### THE TASK
Copy out all lines of the material below in which "trouser" occurs.

### RECORD EXTRACTS
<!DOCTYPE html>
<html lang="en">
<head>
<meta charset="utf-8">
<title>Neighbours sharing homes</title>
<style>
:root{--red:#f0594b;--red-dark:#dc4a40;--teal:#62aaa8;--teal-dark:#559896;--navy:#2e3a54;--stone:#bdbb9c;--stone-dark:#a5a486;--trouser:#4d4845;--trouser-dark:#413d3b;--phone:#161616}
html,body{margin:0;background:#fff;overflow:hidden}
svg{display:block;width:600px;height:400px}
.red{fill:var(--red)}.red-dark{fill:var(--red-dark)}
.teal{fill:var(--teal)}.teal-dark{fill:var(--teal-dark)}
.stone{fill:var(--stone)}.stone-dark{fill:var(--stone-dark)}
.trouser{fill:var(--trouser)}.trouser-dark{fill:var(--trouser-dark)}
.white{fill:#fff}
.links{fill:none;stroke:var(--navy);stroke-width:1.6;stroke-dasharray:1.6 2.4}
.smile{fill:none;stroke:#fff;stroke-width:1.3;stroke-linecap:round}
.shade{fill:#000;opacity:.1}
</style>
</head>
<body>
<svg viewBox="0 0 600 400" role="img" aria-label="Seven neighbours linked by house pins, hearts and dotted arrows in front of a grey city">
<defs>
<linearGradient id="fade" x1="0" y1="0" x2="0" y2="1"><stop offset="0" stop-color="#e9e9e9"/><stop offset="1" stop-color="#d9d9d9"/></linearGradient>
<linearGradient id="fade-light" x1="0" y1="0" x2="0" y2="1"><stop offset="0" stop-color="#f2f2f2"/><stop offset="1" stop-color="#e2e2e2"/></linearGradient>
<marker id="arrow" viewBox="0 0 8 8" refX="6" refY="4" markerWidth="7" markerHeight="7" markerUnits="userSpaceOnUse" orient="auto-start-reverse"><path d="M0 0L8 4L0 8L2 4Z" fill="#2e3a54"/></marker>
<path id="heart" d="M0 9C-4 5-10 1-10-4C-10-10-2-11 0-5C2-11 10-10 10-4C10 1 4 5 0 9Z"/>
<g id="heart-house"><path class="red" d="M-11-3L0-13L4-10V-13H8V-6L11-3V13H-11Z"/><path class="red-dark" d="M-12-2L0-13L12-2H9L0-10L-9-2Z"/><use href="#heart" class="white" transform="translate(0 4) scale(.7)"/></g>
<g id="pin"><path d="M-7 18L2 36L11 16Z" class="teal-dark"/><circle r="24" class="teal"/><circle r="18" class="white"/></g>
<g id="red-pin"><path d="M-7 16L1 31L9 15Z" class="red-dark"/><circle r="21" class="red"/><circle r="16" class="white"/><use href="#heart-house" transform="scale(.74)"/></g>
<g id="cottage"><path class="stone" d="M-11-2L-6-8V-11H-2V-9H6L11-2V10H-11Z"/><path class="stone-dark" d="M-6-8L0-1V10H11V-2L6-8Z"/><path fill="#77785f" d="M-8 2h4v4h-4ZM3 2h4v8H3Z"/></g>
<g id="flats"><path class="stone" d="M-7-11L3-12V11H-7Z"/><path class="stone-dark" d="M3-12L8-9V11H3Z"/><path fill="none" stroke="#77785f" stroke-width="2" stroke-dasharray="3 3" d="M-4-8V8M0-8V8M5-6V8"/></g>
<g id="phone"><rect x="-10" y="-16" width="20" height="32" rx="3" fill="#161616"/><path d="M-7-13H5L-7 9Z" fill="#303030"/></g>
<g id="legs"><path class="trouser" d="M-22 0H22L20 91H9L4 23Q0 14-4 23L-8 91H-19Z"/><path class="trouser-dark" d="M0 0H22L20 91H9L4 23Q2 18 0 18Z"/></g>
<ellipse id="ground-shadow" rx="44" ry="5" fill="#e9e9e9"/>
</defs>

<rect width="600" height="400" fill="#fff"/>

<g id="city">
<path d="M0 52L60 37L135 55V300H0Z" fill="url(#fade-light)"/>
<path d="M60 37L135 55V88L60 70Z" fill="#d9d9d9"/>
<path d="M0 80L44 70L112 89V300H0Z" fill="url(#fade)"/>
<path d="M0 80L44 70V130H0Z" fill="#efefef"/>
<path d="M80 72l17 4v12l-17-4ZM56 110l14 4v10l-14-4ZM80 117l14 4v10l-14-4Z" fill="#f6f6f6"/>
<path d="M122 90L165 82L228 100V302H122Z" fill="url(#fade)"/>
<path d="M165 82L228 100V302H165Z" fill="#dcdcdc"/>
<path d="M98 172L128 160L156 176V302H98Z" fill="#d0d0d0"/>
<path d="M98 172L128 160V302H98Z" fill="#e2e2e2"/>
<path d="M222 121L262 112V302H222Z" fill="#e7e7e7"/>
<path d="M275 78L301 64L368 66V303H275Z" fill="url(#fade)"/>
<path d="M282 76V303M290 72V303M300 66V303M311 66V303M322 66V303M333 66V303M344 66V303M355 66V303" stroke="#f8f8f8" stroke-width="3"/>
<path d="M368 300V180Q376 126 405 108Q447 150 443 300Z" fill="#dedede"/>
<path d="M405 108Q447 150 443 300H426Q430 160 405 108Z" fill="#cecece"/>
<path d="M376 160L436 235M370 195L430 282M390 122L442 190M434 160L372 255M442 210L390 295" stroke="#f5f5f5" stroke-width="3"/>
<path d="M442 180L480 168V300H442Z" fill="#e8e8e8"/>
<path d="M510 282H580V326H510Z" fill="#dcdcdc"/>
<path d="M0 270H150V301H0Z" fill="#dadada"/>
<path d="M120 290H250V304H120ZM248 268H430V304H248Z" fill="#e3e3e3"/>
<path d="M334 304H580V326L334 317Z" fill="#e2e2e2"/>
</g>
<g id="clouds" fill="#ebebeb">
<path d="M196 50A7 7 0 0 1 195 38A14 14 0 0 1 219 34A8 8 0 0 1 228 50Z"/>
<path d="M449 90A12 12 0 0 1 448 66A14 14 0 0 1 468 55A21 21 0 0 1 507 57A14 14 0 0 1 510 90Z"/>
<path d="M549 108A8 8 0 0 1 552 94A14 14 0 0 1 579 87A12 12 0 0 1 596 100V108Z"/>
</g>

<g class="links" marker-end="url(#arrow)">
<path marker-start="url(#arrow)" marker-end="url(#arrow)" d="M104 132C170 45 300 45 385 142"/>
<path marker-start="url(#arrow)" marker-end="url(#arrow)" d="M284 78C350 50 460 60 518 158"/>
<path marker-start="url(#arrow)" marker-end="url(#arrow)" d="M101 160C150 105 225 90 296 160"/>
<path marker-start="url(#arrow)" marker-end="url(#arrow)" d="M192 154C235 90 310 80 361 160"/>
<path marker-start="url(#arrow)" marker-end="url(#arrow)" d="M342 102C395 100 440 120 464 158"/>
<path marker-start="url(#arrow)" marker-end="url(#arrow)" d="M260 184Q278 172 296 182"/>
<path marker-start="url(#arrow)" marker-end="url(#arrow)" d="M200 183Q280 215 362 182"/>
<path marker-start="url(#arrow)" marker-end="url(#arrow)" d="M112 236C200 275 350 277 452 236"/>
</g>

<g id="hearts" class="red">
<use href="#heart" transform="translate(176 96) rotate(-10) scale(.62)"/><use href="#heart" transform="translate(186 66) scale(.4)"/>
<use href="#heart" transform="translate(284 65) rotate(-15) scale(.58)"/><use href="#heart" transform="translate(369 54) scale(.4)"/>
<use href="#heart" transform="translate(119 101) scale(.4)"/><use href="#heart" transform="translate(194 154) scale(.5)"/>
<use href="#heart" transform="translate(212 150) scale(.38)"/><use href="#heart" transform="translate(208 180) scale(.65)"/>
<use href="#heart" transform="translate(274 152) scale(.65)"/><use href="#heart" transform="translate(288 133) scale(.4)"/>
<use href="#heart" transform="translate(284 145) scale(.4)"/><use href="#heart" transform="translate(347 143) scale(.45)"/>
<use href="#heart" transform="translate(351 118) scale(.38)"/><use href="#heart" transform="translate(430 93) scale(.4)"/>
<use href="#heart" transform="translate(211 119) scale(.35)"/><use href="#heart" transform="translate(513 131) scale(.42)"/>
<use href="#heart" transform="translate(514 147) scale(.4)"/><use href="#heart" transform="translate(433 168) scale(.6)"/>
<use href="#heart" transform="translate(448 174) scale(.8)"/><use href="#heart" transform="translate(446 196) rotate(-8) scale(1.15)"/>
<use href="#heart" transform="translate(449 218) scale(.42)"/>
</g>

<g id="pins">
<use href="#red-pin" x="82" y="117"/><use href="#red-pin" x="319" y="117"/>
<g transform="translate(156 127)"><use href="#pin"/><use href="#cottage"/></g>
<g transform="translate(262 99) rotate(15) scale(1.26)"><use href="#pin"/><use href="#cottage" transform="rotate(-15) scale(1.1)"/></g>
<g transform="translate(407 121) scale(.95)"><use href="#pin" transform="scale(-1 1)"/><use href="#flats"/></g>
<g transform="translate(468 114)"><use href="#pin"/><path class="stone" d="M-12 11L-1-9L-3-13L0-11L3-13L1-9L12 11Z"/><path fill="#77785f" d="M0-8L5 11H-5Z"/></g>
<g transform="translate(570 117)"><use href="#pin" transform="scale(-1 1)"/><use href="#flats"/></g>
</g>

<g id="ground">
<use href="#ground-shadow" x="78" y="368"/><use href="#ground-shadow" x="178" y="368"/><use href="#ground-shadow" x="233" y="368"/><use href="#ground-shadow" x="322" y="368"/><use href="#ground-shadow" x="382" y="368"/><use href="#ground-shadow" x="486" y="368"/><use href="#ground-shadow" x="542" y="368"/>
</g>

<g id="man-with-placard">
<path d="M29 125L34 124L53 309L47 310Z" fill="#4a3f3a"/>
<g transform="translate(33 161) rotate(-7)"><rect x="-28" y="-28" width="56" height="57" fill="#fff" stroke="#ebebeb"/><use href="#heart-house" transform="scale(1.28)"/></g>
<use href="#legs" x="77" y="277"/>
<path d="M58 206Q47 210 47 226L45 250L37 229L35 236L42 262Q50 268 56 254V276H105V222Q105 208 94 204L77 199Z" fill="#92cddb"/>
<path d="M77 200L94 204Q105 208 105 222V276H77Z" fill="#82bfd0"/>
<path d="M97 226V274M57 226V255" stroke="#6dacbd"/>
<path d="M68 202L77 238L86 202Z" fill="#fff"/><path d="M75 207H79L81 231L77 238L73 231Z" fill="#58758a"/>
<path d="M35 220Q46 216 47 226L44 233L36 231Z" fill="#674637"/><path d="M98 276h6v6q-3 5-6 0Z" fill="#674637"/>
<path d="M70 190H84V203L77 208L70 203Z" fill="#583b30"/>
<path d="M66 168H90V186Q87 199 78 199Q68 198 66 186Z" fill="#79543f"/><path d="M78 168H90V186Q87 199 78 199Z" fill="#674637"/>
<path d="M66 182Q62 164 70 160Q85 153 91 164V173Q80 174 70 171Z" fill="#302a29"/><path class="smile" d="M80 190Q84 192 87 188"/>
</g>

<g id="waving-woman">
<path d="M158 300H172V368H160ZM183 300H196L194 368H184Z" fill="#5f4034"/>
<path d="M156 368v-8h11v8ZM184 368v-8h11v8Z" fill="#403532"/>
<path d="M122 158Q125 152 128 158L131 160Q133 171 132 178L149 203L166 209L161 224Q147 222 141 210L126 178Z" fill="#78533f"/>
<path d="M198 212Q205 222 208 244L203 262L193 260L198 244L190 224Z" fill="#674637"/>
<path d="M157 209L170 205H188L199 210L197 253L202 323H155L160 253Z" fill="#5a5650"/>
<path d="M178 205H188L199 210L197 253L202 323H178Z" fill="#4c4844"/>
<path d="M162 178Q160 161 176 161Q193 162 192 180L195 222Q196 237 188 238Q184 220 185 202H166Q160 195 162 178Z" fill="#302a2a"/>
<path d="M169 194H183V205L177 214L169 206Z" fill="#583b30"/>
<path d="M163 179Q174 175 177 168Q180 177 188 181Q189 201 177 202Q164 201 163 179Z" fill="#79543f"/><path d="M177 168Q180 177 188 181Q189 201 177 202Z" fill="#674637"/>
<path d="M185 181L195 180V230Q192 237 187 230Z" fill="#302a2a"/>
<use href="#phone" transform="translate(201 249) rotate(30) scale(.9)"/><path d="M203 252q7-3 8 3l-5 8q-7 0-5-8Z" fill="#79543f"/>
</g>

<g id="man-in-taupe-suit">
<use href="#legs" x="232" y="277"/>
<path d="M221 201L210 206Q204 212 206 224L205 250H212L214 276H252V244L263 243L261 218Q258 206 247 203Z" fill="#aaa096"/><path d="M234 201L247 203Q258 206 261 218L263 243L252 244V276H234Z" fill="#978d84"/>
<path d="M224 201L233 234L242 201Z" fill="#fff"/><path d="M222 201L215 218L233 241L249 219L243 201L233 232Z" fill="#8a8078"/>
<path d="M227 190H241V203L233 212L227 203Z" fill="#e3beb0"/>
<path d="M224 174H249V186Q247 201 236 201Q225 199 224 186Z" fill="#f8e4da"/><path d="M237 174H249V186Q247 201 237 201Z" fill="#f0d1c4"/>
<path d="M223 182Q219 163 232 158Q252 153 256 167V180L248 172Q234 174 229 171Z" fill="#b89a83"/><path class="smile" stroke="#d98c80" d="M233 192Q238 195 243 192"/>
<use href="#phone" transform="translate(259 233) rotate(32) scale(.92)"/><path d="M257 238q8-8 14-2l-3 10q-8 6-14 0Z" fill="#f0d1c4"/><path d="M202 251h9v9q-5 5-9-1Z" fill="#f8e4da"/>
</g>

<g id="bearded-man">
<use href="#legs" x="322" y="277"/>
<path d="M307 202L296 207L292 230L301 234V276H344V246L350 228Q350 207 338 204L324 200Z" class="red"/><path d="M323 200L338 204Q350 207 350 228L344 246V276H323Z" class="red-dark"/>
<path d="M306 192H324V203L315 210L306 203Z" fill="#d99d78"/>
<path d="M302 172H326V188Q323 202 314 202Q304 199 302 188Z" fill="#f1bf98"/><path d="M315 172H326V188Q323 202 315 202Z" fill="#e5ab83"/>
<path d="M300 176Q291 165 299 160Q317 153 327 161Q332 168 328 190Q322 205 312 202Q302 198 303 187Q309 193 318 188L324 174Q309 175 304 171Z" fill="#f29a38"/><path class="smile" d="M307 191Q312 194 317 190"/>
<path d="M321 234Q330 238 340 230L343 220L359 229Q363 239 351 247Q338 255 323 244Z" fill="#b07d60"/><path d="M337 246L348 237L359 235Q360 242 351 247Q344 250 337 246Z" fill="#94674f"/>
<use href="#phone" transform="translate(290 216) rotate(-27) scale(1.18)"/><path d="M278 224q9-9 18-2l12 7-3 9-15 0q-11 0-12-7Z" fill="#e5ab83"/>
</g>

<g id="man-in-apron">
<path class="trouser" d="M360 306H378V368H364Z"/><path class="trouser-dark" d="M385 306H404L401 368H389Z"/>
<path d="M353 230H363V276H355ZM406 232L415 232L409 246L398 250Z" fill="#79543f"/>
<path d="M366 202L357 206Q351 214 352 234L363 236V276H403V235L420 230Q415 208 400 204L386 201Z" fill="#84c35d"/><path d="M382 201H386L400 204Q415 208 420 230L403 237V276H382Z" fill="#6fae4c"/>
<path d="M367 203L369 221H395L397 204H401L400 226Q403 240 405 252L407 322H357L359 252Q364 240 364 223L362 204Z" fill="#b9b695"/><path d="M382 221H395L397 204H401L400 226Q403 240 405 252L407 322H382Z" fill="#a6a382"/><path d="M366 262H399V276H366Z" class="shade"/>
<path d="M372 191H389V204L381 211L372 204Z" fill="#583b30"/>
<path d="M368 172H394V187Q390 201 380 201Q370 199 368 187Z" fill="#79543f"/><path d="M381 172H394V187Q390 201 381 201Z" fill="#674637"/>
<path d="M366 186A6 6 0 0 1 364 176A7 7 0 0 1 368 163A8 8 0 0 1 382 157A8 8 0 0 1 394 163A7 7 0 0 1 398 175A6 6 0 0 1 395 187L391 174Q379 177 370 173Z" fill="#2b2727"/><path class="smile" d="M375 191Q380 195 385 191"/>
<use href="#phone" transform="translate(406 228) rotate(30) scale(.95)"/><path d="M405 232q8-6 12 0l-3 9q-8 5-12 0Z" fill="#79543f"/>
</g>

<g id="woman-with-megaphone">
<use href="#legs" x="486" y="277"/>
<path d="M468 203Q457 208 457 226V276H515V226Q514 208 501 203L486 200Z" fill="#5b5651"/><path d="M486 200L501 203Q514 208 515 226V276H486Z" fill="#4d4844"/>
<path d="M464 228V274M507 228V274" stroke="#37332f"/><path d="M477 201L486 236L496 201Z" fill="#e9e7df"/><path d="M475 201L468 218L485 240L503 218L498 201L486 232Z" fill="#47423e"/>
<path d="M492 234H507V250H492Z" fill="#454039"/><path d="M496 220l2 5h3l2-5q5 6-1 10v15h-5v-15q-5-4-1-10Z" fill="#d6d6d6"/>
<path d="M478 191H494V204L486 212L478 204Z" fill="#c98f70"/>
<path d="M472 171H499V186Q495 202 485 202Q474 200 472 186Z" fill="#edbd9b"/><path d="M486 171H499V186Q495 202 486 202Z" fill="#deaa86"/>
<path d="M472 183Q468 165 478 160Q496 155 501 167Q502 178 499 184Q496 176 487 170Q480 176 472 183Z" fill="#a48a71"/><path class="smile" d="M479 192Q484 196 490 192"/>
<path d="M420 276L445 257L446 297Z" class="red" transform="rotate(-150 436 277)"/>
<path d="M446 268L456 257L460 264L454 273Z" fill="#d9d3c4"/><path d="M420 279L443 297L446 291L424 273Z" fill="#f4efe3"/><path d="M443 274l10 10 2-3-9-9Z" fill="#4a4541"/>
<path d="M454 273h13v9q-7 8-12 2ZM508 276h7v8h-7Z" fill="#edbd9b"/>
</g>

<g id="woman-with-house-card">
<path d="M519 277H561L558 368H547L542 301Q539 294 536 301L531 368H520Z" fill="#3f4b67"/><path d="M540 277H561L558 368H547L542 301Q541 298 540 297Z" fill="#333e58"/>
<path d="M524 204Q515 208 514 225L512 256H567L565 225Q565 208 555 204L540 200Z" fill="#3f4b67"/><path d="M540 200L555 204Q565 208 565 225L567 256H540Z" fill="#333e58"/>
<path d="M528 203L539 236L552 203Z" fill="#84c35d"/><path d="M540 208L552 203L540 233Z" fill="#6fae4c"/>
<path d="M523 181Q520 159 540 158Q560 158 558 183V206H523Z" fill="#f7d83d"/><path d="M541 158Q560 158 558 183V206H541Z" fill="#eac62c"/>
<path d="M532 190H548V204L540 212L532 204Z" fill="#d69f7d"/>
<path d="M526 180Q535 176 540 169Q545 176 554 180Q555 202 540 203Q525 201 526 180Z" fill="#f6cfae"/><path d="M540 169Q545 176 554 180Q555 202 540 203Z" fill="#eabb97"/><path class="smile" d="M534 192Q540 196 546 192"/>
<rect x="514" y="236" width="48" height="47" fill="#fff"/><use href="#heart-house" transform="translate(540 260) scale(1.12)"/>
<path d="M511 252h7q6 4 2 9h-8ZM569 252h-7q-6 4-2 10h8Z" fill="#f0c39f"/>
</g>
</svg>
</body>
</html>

### WRITTEN ANSWER
:root{--red:#f0594b;--red-dark:#dc4a40;--teal:#62aaa8;--teal-dark:#559896;--navy:#2e3a54;--stone:#bdbb9c;--stone-dark:#a5a486;--trouser:#4d4845;--trouser-dark:#413d3b;--phone:#161616}
.trouser{fill:var(--trouser)}.trouser-dark{fill:var(--trouser-dark)}
<g id="legs"><path class="trouser" d="M-22 0H22L20 91H9L4 23Q0 14-4 23L-8 91H-19Z"/><path class="trouser-dark" d="M0 0H22L20 91H9L4 23Q2 18 0 18Z"/></g>
<path class="trouser" d="M360 306H378V368H364Z"/><path class="trouser-dark" d="M385 306H404L401 368H389Z"/>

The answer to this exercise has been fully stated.